** TASK STATEMENT **
Each line of the data that includes "grain" must be copied.

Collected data
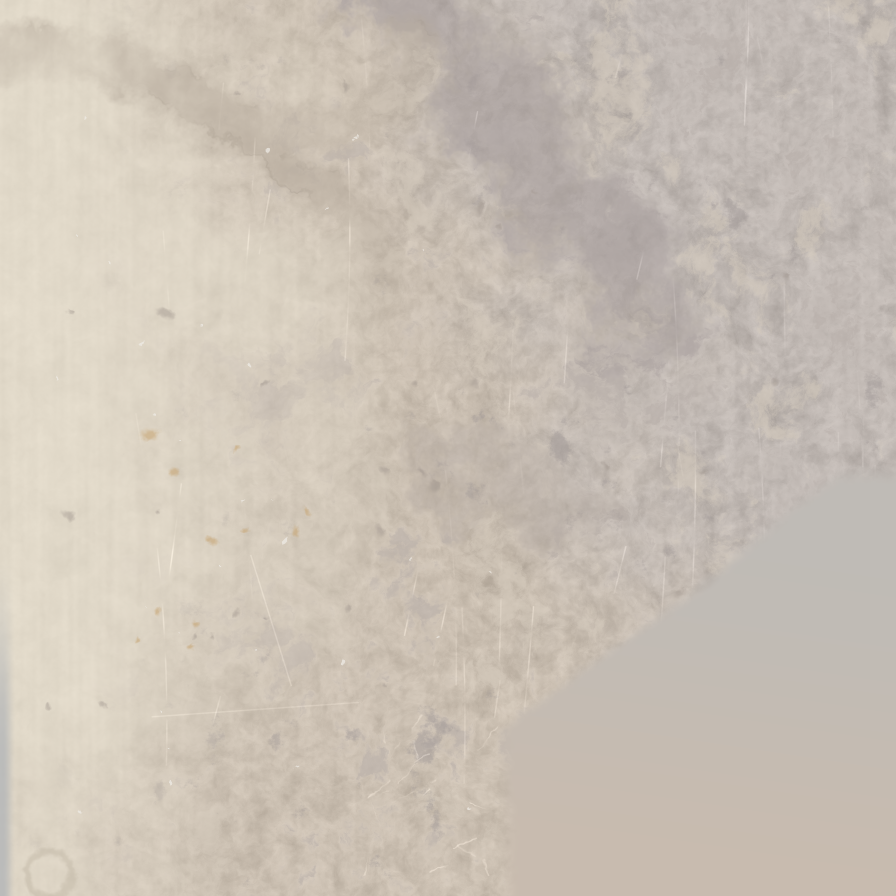
This texture is drawn by a WebGL 1 fragment shader. Its source:

```glsl
precision highp float;
uniform vec2 u_resolution;

vec2 hash2(vec2 p) {
  p = vec2(dot(p, vec2(127.1, 311.7)), dot(p, vec2(269.5, 183.3)));
  return fract(sin(p) * 43758.5453);
}

float corner(vec2 cell, vec2 offset, vec2 f) {
  return dot(hash2(cell + offset) * 2.0 - 1.0, f - offset);
}

float gradientNoise(vec2 p) {
  vec2 i = floor(p), f = fract(p);
  vec2 u = f * f * f * (f * (f * 6.0 - 15.0) + 10.0);
  return mix(mix(corner(i, vec2(0, 0), f), corner(i, vec2(1, 0), f), u.x),
             mix(corner(i, vec2(0, 1), f), corner(i, vec2(1, 1), f), u.x), u.y);
}

float fbm(vec2 p) {
  float sum = 0.0, amp = 0.6;
  for (int i = 0; i < 6; i++) {
    sum += amp * gradientNoise(p);
    p = mat2(1.6, 1.2, -1.2, 1.6) * p + 7.3;
    amp *= 0.62;
  }
  return sum;
}

float segment(vec2 p, vec2 a, vec2 b) {
  vec2 d = b - a;
  return length(p - a - d * clamp(dot(p - a, d) / dot(d, d), 0.0, 1.0));
}

float stroke(float dist, float width) {
  float px = 1.0 / min(u_resolution.x, u_resolution.y);
  return 1.0 - smoothstep(width - 0.5 * px, width + px, dist);
}

void main() {
  vec2 p = gl_FragCoord.xy / u_resolution;
  float broad = fbm(p * 4.0 + 3.0);
  vec2 warp = vec2(fbm(p * 9.0 + 11.0), fbm(p * 9.0 + 31.0));
  float mottle = fbm(p * 8.0 + warp * 0.6 + 50.0);
  float grain = fbm(p * 36.0 + warp);
  float grit = gradientNoise(p * 170.0) + gradientNoise(p * 95.0 + 9.0);
  float streak = gradientNoise(p * vec2(150.0, 5.0)) + gradientNoise(p * vec2(60.0, 3.0));

  // Cream at the left, warm beige in the middle, lavender grey at the upper right
  float across = p.x + 0.5 * pow(p.y - 0.58, 2.0) + 0.22 * broad + 0.1 * mottle;
  vec3 col = mix(vec3(0.885, 0.853, 0.79), vec3(0.795, 0.75, 0.695), smoothstep(0.1, 0.46, across));
  col = mix(col, vec3(0.755, 0.725, 0.705), smoothstep(0.45, 0.85, p.x + 0.4 * (p.y - 0.5) + 0.25 * broad));
  float worn = smoothstep(0.12, 0.5, across);

  // Mottled wear with crisp-edged dark flakes and pale patches
  col += (0.11 * mottle + 0.14 * grain + 0.022 * grit) * mix(0.25, 1.0, worn);
  col += 0.016 * streak;
  float flake = mottle + 0.55 * grain;
  col = mix(col, vec3(0.675, 0.64, 0.62), 0.55 * worn * smoothstep(0.12, 0.36, flake));
  col = mix(col, vec3(0.83, 0.79, 0.735), 0.55 * worn * smoothstep(0.08, 0.3, 0.4 * grain - mottle));
  float pits = smoothstep(0.22, 0.42, fbm(p * 20.0 + 90.0) + 0.3 * broad);
  col = mix(col, vec3(0.62, 0.59, 0.585), 0.5 * worn * pits);

  // Diagonal violet-grey stain, breaking up at its edges
  float diagonal = segment(p + warp * 0.13, vec2(0.46, 1.0), vec2(0.71, 0.68));
  float blot = smoothstep(-0.03, 0.03, 0.045 - diagonal + 0.12 * flake);
  col = mix(col, vec3(0.655, 0.62, 0.615) + 0.08 * grain, 0.65 * blot);
  float lower = segment(p + warp * 0.2, vec2(0.48, 0.5), vec2(0.62, 0.43));
  col = mix(col, vec3(0.685, 0.645, 0.615) + 0.08 * grain, 0.45 * smoothstep(-0.03, 0.03, 0.02 - lower + 0.12 * flake));

  // Brown tide mark, uneven in width and strength
  vec2 q = p + warp * 0.07;
  float tide = min(segment(q, vec2(-0.05, 0.93), vec2(0.17, 0.925)),
                   segment(q, vec2(0.17, 0.925), vec2(0.25, 0.865)));
  tide = min(tide, min(segment(q, vec2(0.25, 0.865), vec2(0.42, 0.855)),
                       segment(q, vec2(0.42, 0.855), vec2(0.45, 0.95))));
  tide = min(tide, segment(q, vec2(0.3, 0.85), vec2(0.43, 0.7)) + 0.006);
  float soak = 0.5 + 1.2 * broad + 0.6 * mottle;
  col = mix(col, vec3(0.725, 0.68, 0.625), clamp(soak, 0.15, 0.75) * (1.0 - smoothstep(0.012, 0.04, tide)));
  col -= 0.035 * (1.0 - smoothstep(0.0, 0.004, abs(tide - 0.02))) * smoothstep(0.45, 0.7, soak);

  // Rust spots, dark specks and pale chips
  for (int i = 0; i < 30; i++) {
    float id = float(i);
    vec2 at = hash2(vec2(id, 4.0)), size = hash2(vec2(id, 9.0));
    vec2 w = p + warp * 0.03 + 0.006 * grain;
    float rust = length(w - vec2(0.15, 0.26) - at * vec2(0.23, 0.28));
    float rustSize = 0.002 + 0.007 * size.x * size.x;
    col = mix(col, vec3(0.78, 0.65, 0.46), 0.6 * step(id, 11.0) * (1.0 - smoothstep(rustSize * 0.3, rustSize + 0.003, rust)));
    float speck = length(w - vec2(0.02, 0.2) - at.yx * vec2(0.96, 0.72));
    float speckSize = 0.001 + 0.006 * size.y * size.y;
    col = mix(col, vec3(0.62, 0.58, 0.55), 0.45 * (1.0 - smoothstep(speckSize * 0.3, speckSize + 0.003, speck)));
    vec2 chip = w + warp.yx * 0.03 - vec2(0.05, 0.02) - size * vec2(0.5, 0.85);
    col = mix(col, vec3(0.94, 0.93, 0.91), 0.7 * stroke(length(chip), 0.0005 + 0.002 * at.x));
  }

  // Long upright scratches and a tangle of short ones near the bottom
  for (int i = 0; i < 50; i++) {
    float id = float(i);
    vec2 at = hash2(vec2(id, 21.0)), form = hash2(vec2(id, 37.0));
    vec2 start = vec2(0.15 + 0.83 * at.x, 0.12 + 0.8 * at.y);
    vec2 run = vec2(0.03 * (form.x - 0.4), 0.04 + 0.22 * form.y * form.y);
    vec2 bent = p + vec2((form.y - 0.5) * 0.6 * pow(p.y - start.y, 2.0), 0.0);
    float broken = smoothstep(-0.2, 0.3, gradientNoise(p * 28.0 + id));
    col += 0.08 * (0.2 + form.x) * broken * stroke(segment(bent, start, start + run), 0.0005);
    vec2 knot = vec2(0.4, 0.02) + at.yx * vec2(0.15, 0.18);
    vec2 nick = (form - 0.5) * 0.06;
    col += 0.09 * broken * step(id, 20.0) * stroke(segment(p + warp * 0.02, knot, knot + nick), 0.0005);
  }
  col += 0.05 * stroke(segment(p, vec2(0.17, 0.2), vec2(0.4, 0.216)), 0.0005);
  col += 0.06 * stroke(segment(p, vec2(0.28, 0.38), vec2(0.325, 0.235)), 0.0005);

  // Blue-grey left border and faint ring
  col = mix(col, vec3(0.7, 0.71, 0.72), 0.8 * (1.0 - smoothstep(0.003, 0.018, p.x)) * (1.0 - smoothstep(0.15, 0.4, p.y)));
  float ring = abs(length(p - vec2(0.06, 0.02) + warp * 0.03) - 0.026);
  col = mix(col, vec3(0.73, 0.69, 0.62), 0.4 * (1.0 - smoothstep(0.001, 0.008, ring)));

  // Blank smooth area at the lower right
  float inside = min(p.x - 0.565, min(0.19 + 0.75 * (p.x - 0.57) - p.y, 0.465 - p.y));
  vec3 plain = mix(vec3(0.785, 0.735, 0.685), vec3(0.75, 0.732, 0.712), smoothstep(0.0, 0.42, p.y + 0.15 * (p.x - 0.7)));
  col = mix(col, plain, smoothstep(-0.012, 0.012, inside + 0.03 * broad));

  gl_FragColor = vec4(clamp(col, 0.0, 1.0), 1.0);
}
```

** THE COMPLETED TASK **
  float grain = fbm(p * 36.0 + warp);
  col += (0.11 * mottle + 0.14 * grain + 0.022 * grit) * mix(0.25, 1.0, worn);
  float flake = mottle + 0.55 * grain;
  col = mix(col, vec3(0.83, 0.79, 0.735), 0.55 * worn * smoothstep(0.08, 0.3, 0.4 * grain - mottle));
  col = mix(col, vec3(0.655, 0.62, 0.615) + 0.08 * grain, 0.65 * blot);
  col = mix(col, vec3(0.685, 0.645, 0.615) + 0.08 * grain, 0.45 * smoothstep(-0.03, 0.03, 0.02 - lower + 0.12 * flake));
    vec2 w = p + warp * 0.03 + 0.006 * grain;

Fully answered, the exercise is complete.